Systems thinking provides theory and practical tools for seeking solutions to messy social and organisational problems at local, regional and global levels. A system’s behaviour emerges from interactions between its elements. Systems thinking starts with qualitative diagrams but as the number of elements, relations and feedback loops increases we need the computational approach of complex systems scienceVisit Page
Nonlinear Systems Courses (2)
It has been called the third great revolution of 20th-century physics, after relativity and quantum theory. But how can something called chaos theory help you understand an orderly world? What practical things might it be good for? What, in fact, is chaos theory? "Chaos theory," according to Dr. Steven Strogatz, Director of the Center for Applied Mathematics at Cornell University, "is the science of how things change."Visit Page
Nonlinear Differential Equations: Order and ChaosLoading...3

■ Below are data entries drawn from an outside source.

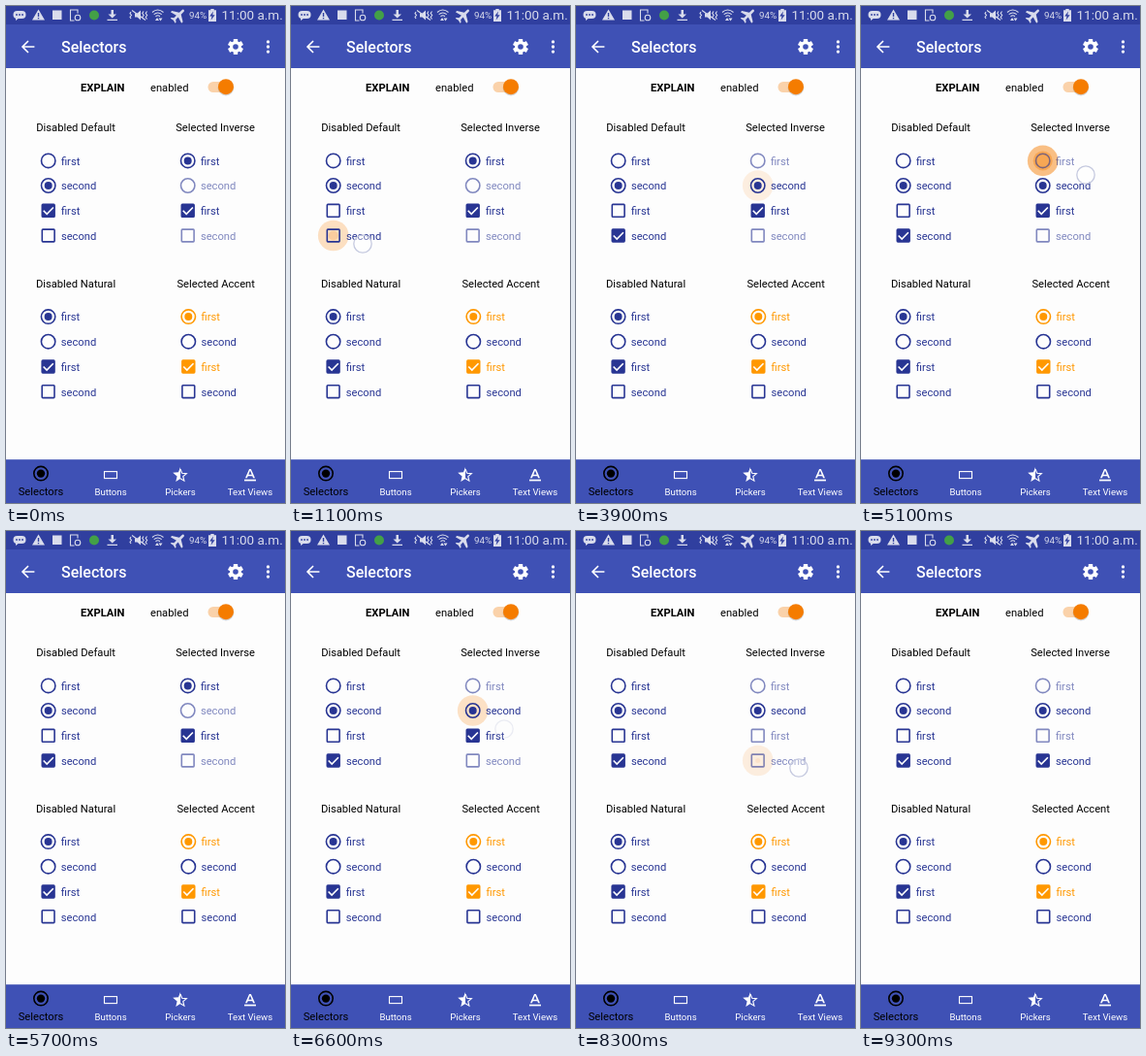
Write an HTML page that moves like this. It is 288 by 512 pixels and loops after 9400 ms.

```html
<!DOCTYPE html>
<html lang="en">
<head>
<meta charset="utf-8">
<title>Selectors</title>
<style>
  html, body { margin: 0; height: 100%; overflow: hidden; background: #fdfdfd; }
  svg { display: block; width: 100vw; height: 100vh; font: 11.2px Roboto, sans-serif; }
  .line { fill: none; stroke: currentColor; stroke-width: 1.6; }
  .thin { stroke-width: 1.1; }
  .solid { fill: currentColor; }
  .mid { text-anchor: middle; }
  .white { color: #fff; fill: #fff; }
  .status { color: #d9dcec; fill: #d9dcec; }
  .tab { font-size: 9.6px; text-anchor: middle; }
</style>
</head>
<body>
<svg viewBox="0 0 288 512">
  <rect width="288" height="512" fill="#fdfdfd"/>
  <rect width="288" height="64" fill="#3f51b5"/>
  <rect width="288" height="19" fill="#303f9f"/>
  <rect y="467.200" width="288" height="44.800" fill="#3f51b5"/>

  <g class="status">
    <rect x="7.500" y="5" width="13" height="8" rx="4"/>
    <path d="M10 12v3l4-3zM33.500 3.500L40 14.500H27z"/>
    <g fill="#303f9f">
      <circle cx="11" cy="9" r=".9"/><circle cx="14" cy="9" r=".9"/><circle cx="17" cy="9" r=".9"/>
      <path d="M32.800 7h1.400v4h-1.400zM32.800 12h1.400v1.300h-1.400z"/>
    </g>
    <rect x="48" y="4.500" width="9.500" height="9.500"/>
    <path class="line thin" d="M74 7.500V4h-7.500v11h4"/>
    <circle class="line thin" cx="74" cy="12" r="2.800"/>
    <circle cx="91" cy="9.500" r="5" fill="#43a047"/>
    <path d="M108.500 4h2.500v4.500h3l-4.300 4-4.200-4h3zM104.500 13.700h10.500v1.300h-10.500z"/>
    <path d="M133 7.500h2.500l3.500-3v10l-3.500-3H133z"/>
    <path class="line thin" d="M130 4.500l14 10M129 6l-1 1.700 1.500 1.800-1.500 1.700 1 1.800M142 5.500l-1.300 2 1.500 2-1.500 2 1.300 2M145.500 5.500l-1.300 2 1.500 2-1.500 2 1.300 2"/>
    <path class="line thin" d="M151 6.500q5.500-5 11.500 0M152.700 8.700q4-3.400 8 0M154.500 10.700q2.200-1.800 4.400 0"/>
    <path d="M154 15l2-3 2 3zM157.500 12.500h4l-2 3z"/>
    <path transform="translate(178 9.500) rotate(45)" d="M-1.300-7q1.300-2 2.600 0v4.500L8 1.500v2L1.300 1.700v3.500L3.500 7v1.200L0 7.300l-3.500.900V7l2.200-1.800V1.700L-8 3.500v-2l6.700-4z"/>
    <text x="189" y="13" font-size="9.800">94%</text>
    <path d="M211.300 3h3.400v1.300h2.300V16h-8V4.300h2.300z"/>
    <path fill="#303f9f" d="M214 5.500l-3.800 5h2.300l-.8 4 3.900-5.200h-2.400z"/>
    <text x="222.500" y="13.800" font-size="13.500">11:00 a.m.</text>
  </g>

  <g class="white">
    <path class="line" d="M29.400 42H17.500M23 36l-6 6 6 6"/>
    <text x="57" y="48" font-size="16" font-weight="500">Selectors</text>
    <g id="gear" transform="translate(237 42)"></g>
    <circle cx="270.500" cy="36.900" r="1.650"/><circle cx="270.500" cy="42" r="1.650"/><circle cx="270.500" cy="47.100" r="1.650"/>
  </g>

  <text x="77" y="88" font-weight="700">EXPLAIN</text>
  <text x="149" y="88">enabled</text>
  <rect x="208.500" y="78" width="25" height="11" rx="5.500" fill="#fad2aa"/>
  <circle cx="227" cy="84.200" r="8.300" fill="#000" opacity=".16"/>
  <circle cx="227" cy="83.200" r="8" fill="#f57c00"/>

  <circle class="line" cx="36" cy="481.600" r="7.200"/>
  <circle cx="36" cy="481.600" r="4.200"/>
  <text class="mid" x="36" y="503.700">Selectors</text>
  <g class="white tab">
    <rect class="line thin" x="101.500" y="479.600" width="13" height="7"/>
    <path class="line thin" d="M180 477l1.700 4.200 4.700.4-3.600 3 1.100 4.500L180 486.700"/>
    <path d="M180 475l-2 5.300-5.800.4 4.400 3.800-1.300 5.500 4.700-2.900z"/>
    <path fill-rule="evenodd" d="M251.100 477h1.800l4.100 9.300h-1.900l-.8-2h-4.600l-.8 2H247zM250.300 482.700h3.400l-1.700-4.200z"/>
    <path d="M246 487.700h12v1.700h-12z"/>
    <text x="108" y="503.700">Buttons</text>
    <text x="180" y="503.700">Pickers</text>
    <text x="252" y="503.700">Text Views</text>
  </g>

  <g id="ripples"></g>
  <g id="controls"></g>
  <g id="touches"></g>
</svg>
<script>
const LOOP = 9400, STEP = 100;
const NAVY = '#283593', ORANGE = '#ff9800';
const ROWS = [159.4, 185, 210.8, 236.5];
const LABELS = ['first', 'second', 'first', 'second'];
const GROUPS = [
  { title: 'Disabled Default', x: 43.7, dy: 0, on: [0, 1, 1, 0] },
  { title: 'Selected Inverse', x: 187.7, dy: 0, on: [1, 0, 1, 0], dim: 0.58 },
  { title: 'Disabled Natural', x: 43.6, dy: 160.7, on: [1, 0, 1, 0] },
  { title: 'Selected Accent', x: 188.3, dy: 160.7, on: [1, 0, 1, 0], accent: ORANGE }
];
const tap = (group, row, press, release, x, y) => ({ group, row, press, release, x, y });
const TAPS = [
  tap(0, 2, 200, 500, 72, 219),
  tap(0, 3, 900, 1200, 74, 245),
  tap(1, 1, 1500, 1800, 219, 198),
  tap(1, 0, 2600, 2900, 216.5, 172.5),
  tap(1, 1, 3000, 3600, 220, 191),
  tap(1, 0, 4700, 5200, 232, 174),
  tap(1, 1, 6100, 6400, 220, 204),
  tap(1, 2, 7000, 7300, 224, 219),
  tap(1, 3, 8200, 8500, 230, 244)
];
const byId = id => document.getElementById(id);

byId('gear').innerHTML = [0, 60, 120].map(a =>
  `<rect x="-2.200" y="-8" width="4.400" height="16" rx=".5" transform="rotate(${a})"/>`).join('') +
  '<circle r="6"/><circle r="2.800" fill="#3f51b5"/>';

function radio(x, y, on) {
  return `<circle class="line" cx="${x}" cy="${y}" r="7.200"/>` +
    (on ? `<circle class="solid" cx="${x}" cy="${y}" r="4"/>` : '');
}

function checkbox(x, y, on) {
  return `<rect class="line" x="${x - 6.4}" y="${y - 6.4}" width="12.800" height="12.800" rx=".8"
    ${on ? 'style="fill:currentColor"' : ''}/>` +
    (on ? `<path class="line" style="stroke:#fff" d="M${x - 5} ${y}l3.500 3.600 6.700-6.900"/>` : '');
}

function drawGroup({ title, x, dy, dim = 1, accent = NAVY }, on) {
  const rows = ROWS.map((row, i) => {
    const y = row + dy;
    const shape = (i < 2 ? radio : checkbox)(x, y, on[i]);
    return `<g color="${on[i] ? accent : NAVY}" opacity="${on[i] ? 1 : dim}">${shape}
      <text class="solid" x="${x + 13.2}" y="${y + 4.3}">${LABELS[i]}</text></g>`;
  });
  return `<text class="mid" x="${x + 28.4}" y="${129 + dy}">${title}</text>` + rows.join('');
}

function statesAt(t) {
  const states = GROUPS.map(g => [...g.on]);
  for (const { group, row, release } of TAPS) {
    if (t < release) continue;
    const on = states[group];
    if (row < 2) { on[row] = 1; on[1 - row] = 0; }
    else on[row] = 1 - on[row];
  }
  return states;
}

function drawRipple({ group, row, press, release }, t) {
  const held = t < release;
  const alpha = held ? Math.min(0.48, (t - press) / 100 * 0.12) : 0.45 * (1 - (t - release) / 400);
  if (alpha <= 0) return '';
  const centre = `cx="${GROUPS[group].x}" cy="${ROWS[row] + GROUPS[group].dy}" fill="#f57c00"`;
  const spot = held ? Math.min(10, (t - press) / 40) : 0;
  return `<circle ${centre} r="15.800" opacity="${alpha}"/><circle ${centre} r="${spot}" opacity="${alpha * 0.75}"/>`;
}

function drawTouch({ press, release, x, y }, t) {
  const alpha = t < press - 100 ? 0 : Math.min(1, 1 - (t - release) / 300);
  return alpha <= 0 ? '' : `<circle cx="${x}" cy="${y}" r="9.200" fill="#fff" fill-opacity=".35"
    stroke="#c5c9df" stroke-width="1.300" opacity="${alpha}"/>`;
}

let shown = -1;
function render(now) {
  const t = Math.floor(now % LOOP / STEP) * STEP;
  if (t !== shown) {
    shown = t;
    const states = statesAt(t);
    byId('ripples').innerHTML = TAPS.map(p => drawRipple(p, t)).join('');
    byId('controls').innerHTML = GROUPS.map((g, i) => drawGroup(g, states[i])).join('');
    byId('touches').innerHTML = TAPS.map(p => drawTouch(p, t)).join('');
  }
  requestAnimationFrame(render);
}
render(0);
</script>
</body>
</html>
```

Phenomena as diverse as the motion of the planets, the spread of a disease, and the oscillations of a suspension bridge are governed by differential equations. MATH226x is an introduction to the mathematical theory of ordinary differential equations. This course follows a modern dynamical systems approach to the subject. In particular, equations are analyzed using qualitative, numerical, and if possible, symbolic techniques.Visit Page
Adaptive Systems Courses (1)
Master's Program Complex Adaptive SystemsLoading...2
The aim of this programme is to provide a broad and thorough introduction to the theory of complex systems and its applications to the world around us. The programme is based on a physics perspective with a focus on general principles, but it is also interdisciplinary with courses available in information theory, computer science and optimisation algorithms, ecology and genetics asVisit Page
Nonlinear Physics Course (2)
Nonlinear Dynamics and Chaos MITLoading...
This graduate level course focuses on nonlinear dynamics with applications. It takes an intuitive approach with emphasis on geometric thinking, computational and analytical methods and makes extensive use of demonstration software.Visit Page
Nonlinear Dynamics: Mathematical and Computational ApproachesLoading...
This course provides a broad introduction to the field of nonlinear dynamics, focusing both on the mathematics and the computational tools that are so important in the study of chaotic systems. The course is aimed at students who have had at least one semester of college-level calculus and physics, and who can program in at least one high-level languageVisit Page